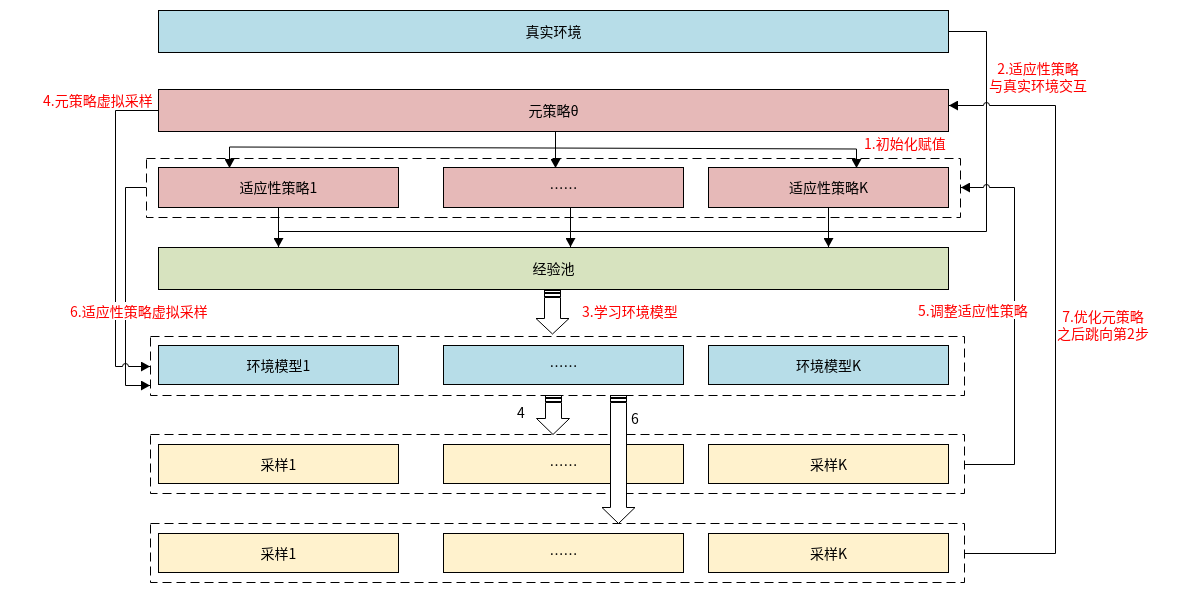
<!DOCTYPE html>
<html lang="zh-CN">
<head>
<meta charset="utf-8">
<title>元策略训练流程</title>
<style>
:root {
  --environment: #b7dde8;
  --policy: #e6b9b8;
  --pool: #d7e3bf;
  --sample: #fff2cd;
  --ink: #000;
  --note: #f00;
  --paper: #fff;
}
* { box-sizing: border-box; margin: 0; padding: 0; }
html, body { width: 1200px; height: 593px; overflow: hidden; background: var(--paper); }
.diagram {
  position: relative;
  width: 1200px;
  height: 593px;
  overflow: hidden;
  color: var(--ink);
  font: 14px/20px "Noto Sans CJK SC", "Noto Sans CJK JP", sans-serif;
}
.node {
  display: flex;
  align-items: center;
  justify-content: center;
  padding-bottom: 1px;
  border: 1px solid var(--ink);
}
.bar, .row { position: absolute; left: 158px; width: 791px; }
.bar { height: 43px; }
.row { display: grid; grid-template-columns: 285px 265px 241px; height: 40px; }
.row .node { width: 241px; }
.environment { background: var(--environment); }
.policy { background: var(--policy); }
.pool { background: var(--pool); }
.sample { background: var(--sample); }
.real-environment { top: 10px; }
.meta-policy { top: 89px; }
.adaptive-policies { top: 167px; height: 41px; }
.adaptive-policies .node { padding-bottom: 2px; }
.experience-pool { top: 247px; }
.environment-models { top: 345px; }
.meta-samples { top: 444px; }
.adaptive-samples { top: 533px; }
.connectors { position: absolute; left: 0; top: 0; }
.step, .count { position: absolute; white-space: nowrap; }
.step { color: var(--note); }
.step-on-line { line-height: 18px; background: var(--paper); }
.step-two-lines { line-height: 17px; text-align: center; width: 98px; }
</style>
</head>
<body>
<main class="diagram">
  <div class="bar node environment real-environment">真实环境</div>
  <div class="bar node policy meta-policy">元策略θ</div>
  <div class="row adaptive-policies">
    <div class="node policy">适应性策略1</div>
    <div class="node policy">……</div>
    <div class="node policy">适应性策略K</div>
  </div>
  <div class="bar node pool experience-pool">经验池</div>
  <div class="row environment-models">
    <div class="node environment">环境模型1</div>
    <div class="node environment">……</div>
    <div class="node environment">环境模型K</div>
  </div>
  <div class="row meta-samples">
    <div class="node sample">采样1</div>
    <div class="node sample">……</div>
    <div class="node sample">采样K</div>
  </div>
  <div class="row adaptive-samples">
    <div class="node sample">采样1</div>
    <div class="node sample">……</div>
    <div class="node sample">采样K</div>
  </div>

  <svg class="connectors" width="1200" height="593" viewBox="0 0 1200 593" fill="none" stroke="var(--ink)" aria-hidden="true">
    <defs>
      <marker id="arrowhead" markerUnits="userSpaceOnUse" markerWidth="10" markerHeight="10" refX="9" refY="5" orient="auto-start-reverse">
        <polygon points="0,0 9,5 0,10" fill="var(--ink)" stroke="none"/>
      </marker>
    </defs>
    <g id="group-frames" stroke-dasharray="9 5">
      <rect x="146.5" y="158.5" width="814" height="59"/>
      <rect x="150.5" y="336.5" width="814" height="59"/>
      <rect x="150.5" y="434.5" width="814" height="59"/>
      <rect x="150.5" y="523.5" width="814" height="59"/>
    </g>
    <g id="initial-values" marker-end="url(#arrowhead)">
      <path d="M555.5 132V168"/>
      <path d="M229.5 168V147L856.5 149V168" marker-start="url(#arrowhead)"/>
    </g>
    <g id="real-interaction">
      <path d="M949 31.5H986.5V231.5H278.5"/>
      <g marker-end="url(#arrowhead)">
        <path d="M278.5 208V247"/>
        <path d="M570.5 208V247"/>
        <path d="M828.5 208V247"/>
      </g>
    </g>
    <g id="feedback" marker-end="url(#arrowhead)">
      <path d="M158 110.5H115.5V366.5H122.5A3 3 0 0 1 128.5 366.5H150"/>
      <path d="M146 187.5H125.5V385.5H150"/>
      <path d="M965 464.5H1014.5V187.5H989.5A3 3 0 0 0 983.5 187.5H961"/>
      <path d="M965 553.5H1055.5V105.5H989.5A3 3 0 0 0 983.5 105.5H949"/>
    </g>
    <g id="block-arrows" fill="var(--paper)">
      <rect x="544.5" y="290.5" width="16" height="2"/>
      <rect x="544.5" y="293.5" width="16" height="3"/>
      <polygon points="544.5,297.5 560.5,297.5 560.5,318.5 569,318.5 552.5,334 536,318.5 544.5,318.5"/>
      <rect x="545.5" y="395.5" width="16" height="2"/>
      <rect x="545.5" y="398.5" width="16" height="3"/>
      <polygon points="545.5,402.5 561.5,402.5 561.5,418.5 569.5,418.5 553,434.5 536.5,418.5 545.5,418.5"/>
      <rect x="610.5" y="395.5" width="16" height="2"/>
      <rect x="610.5" y="398.5" width="16" height="3"/>
      <polygon points="610.5,402.5 626.5,402.5 626.5,507.5 635,507.5 618.5,523.5 602,507.5 610.5,507.5"/>
    </g>
  </svg>

  <p class="step" style="left:864px;top:133px">1.初始化赋值</p>
  <p class="step step-two-lines" style="left:989px;top:60px">2.适应性策略<br>与真实环境交互</p>
  <p class="step" style="left:582px;top:301px">3.学习环境模型</p>
  <p class="step" style="left:43px;top:90px">4.元策略虚拟采样</p>
  <p class="step step-on-line" style="left:918px;top:301px">5.调整适应性策略</p>
  <p class="step step-on-line" style="left:70px;top:302px">6.适应性策略虚拟采样</p>
  <p class="step step-two-lines" style="left:1054px;top:308px">7.优化元策略<br>之后跳向第2步</p>
  <p class="count" style="left:517px;top:402px">4</p>
  <p class="count" style="left:631px;top:408px">6</p>
</main>
</body>
</html>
────────────────
## YOUR OBJECTIVE
Your reply is the full set of entries reproduced exactly, with images omitted.

## COMPLETED EXERCISE
<!DOCTYPE html>
<html lang="zh-CN">
<head>
<meta charset="utf-8">
<title>元策略训练流程</title>
<style>
:root {
  --environment: #b7dde8;
  --policy: #e6b9b8;
  --pool: #d7e3bf;
  --sample: #fff2cd;
  --ink: #000;
  --note: #f00;
  --paper: #fff;
}
* { box-sizing: border-box; margin: 0; padding: 0; }
html, body { width: 1200px; height: 593px; overflow: hidden; background: var(--paper); }
.diagram {
  position: relative;
  width: 1200px;
  height: 593px;
  overflow: hidden;
  color: var(--ink);
  font: 14px/20px "Noto Sans CJK SC", "Noto Sans CJK JP", sans-serif;
}
.node {
  display: flex;
  align-items: center;
  justify-content: center;
  padding-bottom: 1px;
  border: 1px solid var(--ink);
}
.bar, .row { position: absolute; left: 158px; width: 791px; }
.bar { height: 43px; }
.row { display: grid; grid-template-columns: 285px 265px 241px; height: 40px; }
.row .node { width: 241px; }
.environment { background: var(--environment); }
.policy { background: var(--policy); }
.pool { background: var(--pool); }
.sample { background: var(--sample); }
.real-environment { top: 10px; }
.meta-policy { top: 89px; }
.adaptive-policies { top: 167px; height: 41px; }
.adaptive-policies .node { padding-bottom: 2px; }
.experience-pool { top: 247px; }
.environment-models { top: 345px; }
.meta-samples { top: 444px; }
.adaptive-samples { top: 533px; }
.connectors { position: absolute; left: 0; top: 0; }
.step, .count { position: absolute; white-space: nowrap; }
.step { color: var(--note); }
.step-on-line { line-height: 18px; background: var(--paper); }
.step-two-lines { line-height: 17px; text-align: center; width: 98px; }
</style>
</head>
<body>
<main class="diagram">
  <div class="bar node environment real-environment">真实环境</div>
  <div class="bar node policy meta-policy">元策略θ</div>
  <div class="row adaptive-policies">
    <div class="node policy">适应性策略1</div>
    <div class="node policy">……</div>
    <div class="node policy">适应性策略K</div>
  </div>
  <div class="bar node pool experience-pool">经验池</div>
  <div class="row environment-models">
    <div class="node environment">环境模型1</div>
    <div class="node environment">……</div>
    <div class="node environment">环境模型K</div>
  </div>
  <div class="row meta-samples">
    <div class="node sample">采样1</div>
    <div class="node sample">……</div>
    <div class="node sample">采样K</div>
  </div>
  <div class="row adaptive-samples">
    <div class="node sample">采样1</div>
    <div class="node sample">……</div>
    <div class="node sample">采样K</div>
  </div>

  <svg class="connectors" width="1200" height="593" viewBox="0 0 1200 593" fill="none" stroke="var(--ink)" aria-hidden="true">
    <defs>
      <marker id="arrowhead" markerUnits="userSpaceOnUse" markerWidth="10" markerHeight="10" refX="9" refY="5" orient="auto-start-reverse">
        <polygon points="0,0 9,5 0,10" fill="var(--ink)" stroke="none"/>
      </marker>
    </defs>
    <g id="group-frames" stroke-dasharray="9 5">
      <rect x="146.5" y="158.5" width="814" height="59"/>
      <rect x="150.5" y="336.5" width="814" height="59"/>
      <rect x="150.5" y="434.5" width="814" height="59"/>
      <rect x="150.5" y="523.5" width="814" height="59"/>
    </g>
    <g id="initial-values" marker-end="url(#arrowhead)">
      <path d="M555.5 132V168"/>
      <path d="M229.5 168V147L856.5 149V168" marker-start="url(#arrowhead)"/>
    </g>
    <g id="real-interaction">
      <path d="M949 31.5H986.5V231.5H278.5"/>
      <g marker-end="url(#arrowhead)">
        <path d="M278.5 208V247"/>
        <path d="M570.5 208V247"/>
        <path d="M828.5 208V247"/>
      </g>
    </g>
    <g id="feedback" marker-end="url(#arrowhead)">
      <path d="M158 110.5H115.5V366.5H122.5A3 3 0 0 1 128.5 366.5H150"/>
      <path d="M146 187.5H125.5V385.5H150"/>
      <path d="M965 464.5H1014.5V187.5H989.5A3 3 0 0 0 983.5 187.5H961"/>
      <path d="M965 553.5H1055.5V105.5H989.5A3 3 0 0 0 983.5 105.5H949"/>
    </g>
    <g id="block-arrows" fill="var(--paper)">
      <rect x="544.5" y="290.5" width="16" height="2"/>
      <rect x="544.5" y="293.5" width="16" height="3"/>
      <polygon points="544.5,297.5 560.5,297.5 560.5,318.5 569,318.5 552.5,334 536,318.5 544.5,318.5"/>
      <rect x="545.5" y="395.5" width="16" height="2"/>
      <rect x="545.5" y="398.5" width="16" height="3"/>
      <polygon points="545.5,402.5 561.5,402.5 561.5,418.5 569.5,418.5 553,434.5 536.5,418.5 545.5,418.5"/>
      <rect x="610.5" y="395.5" width="16" height="2"/>
      <rect x="610.5" y="398.5" width="16" height="3"/>
      <polygon points="610.5,402.5 626.5,402.5 626.5,507.5 635,507.5 618.5,523.5 602,507.5 610.5,507.5"/>
    </g>
  </svg>

  <p class="step" style="left:864px;top:133px">1.初始化赋值</p>
  <p class="step step-two-lines" style="left:989px;top:60px">2.适应性策略<br>与真实环境交互</p>
  <p class="step" style="left:582px;top:301px">3.学习环境模型</p>
  <p class="step" style="left:43px;top:90px">4.元策略虚拟采样</p>
  <p class="step step-on-line" style="left:918px;top:301px">5.调整适应性策略</p>
  <p class="step step-on-line" style="left:70px;top:302px">6.适应性策略虚拟采样</p>
  <p class="step step-two-lines" style="left:1054px;top:308px">7.优化元策略<br>之后跳向第2步</p>
  <p class="count" style="left:517px;top:402px">4</p>
  <p class="count" style="left:631px;top:408px">6</p>
</main>
</body>
</html>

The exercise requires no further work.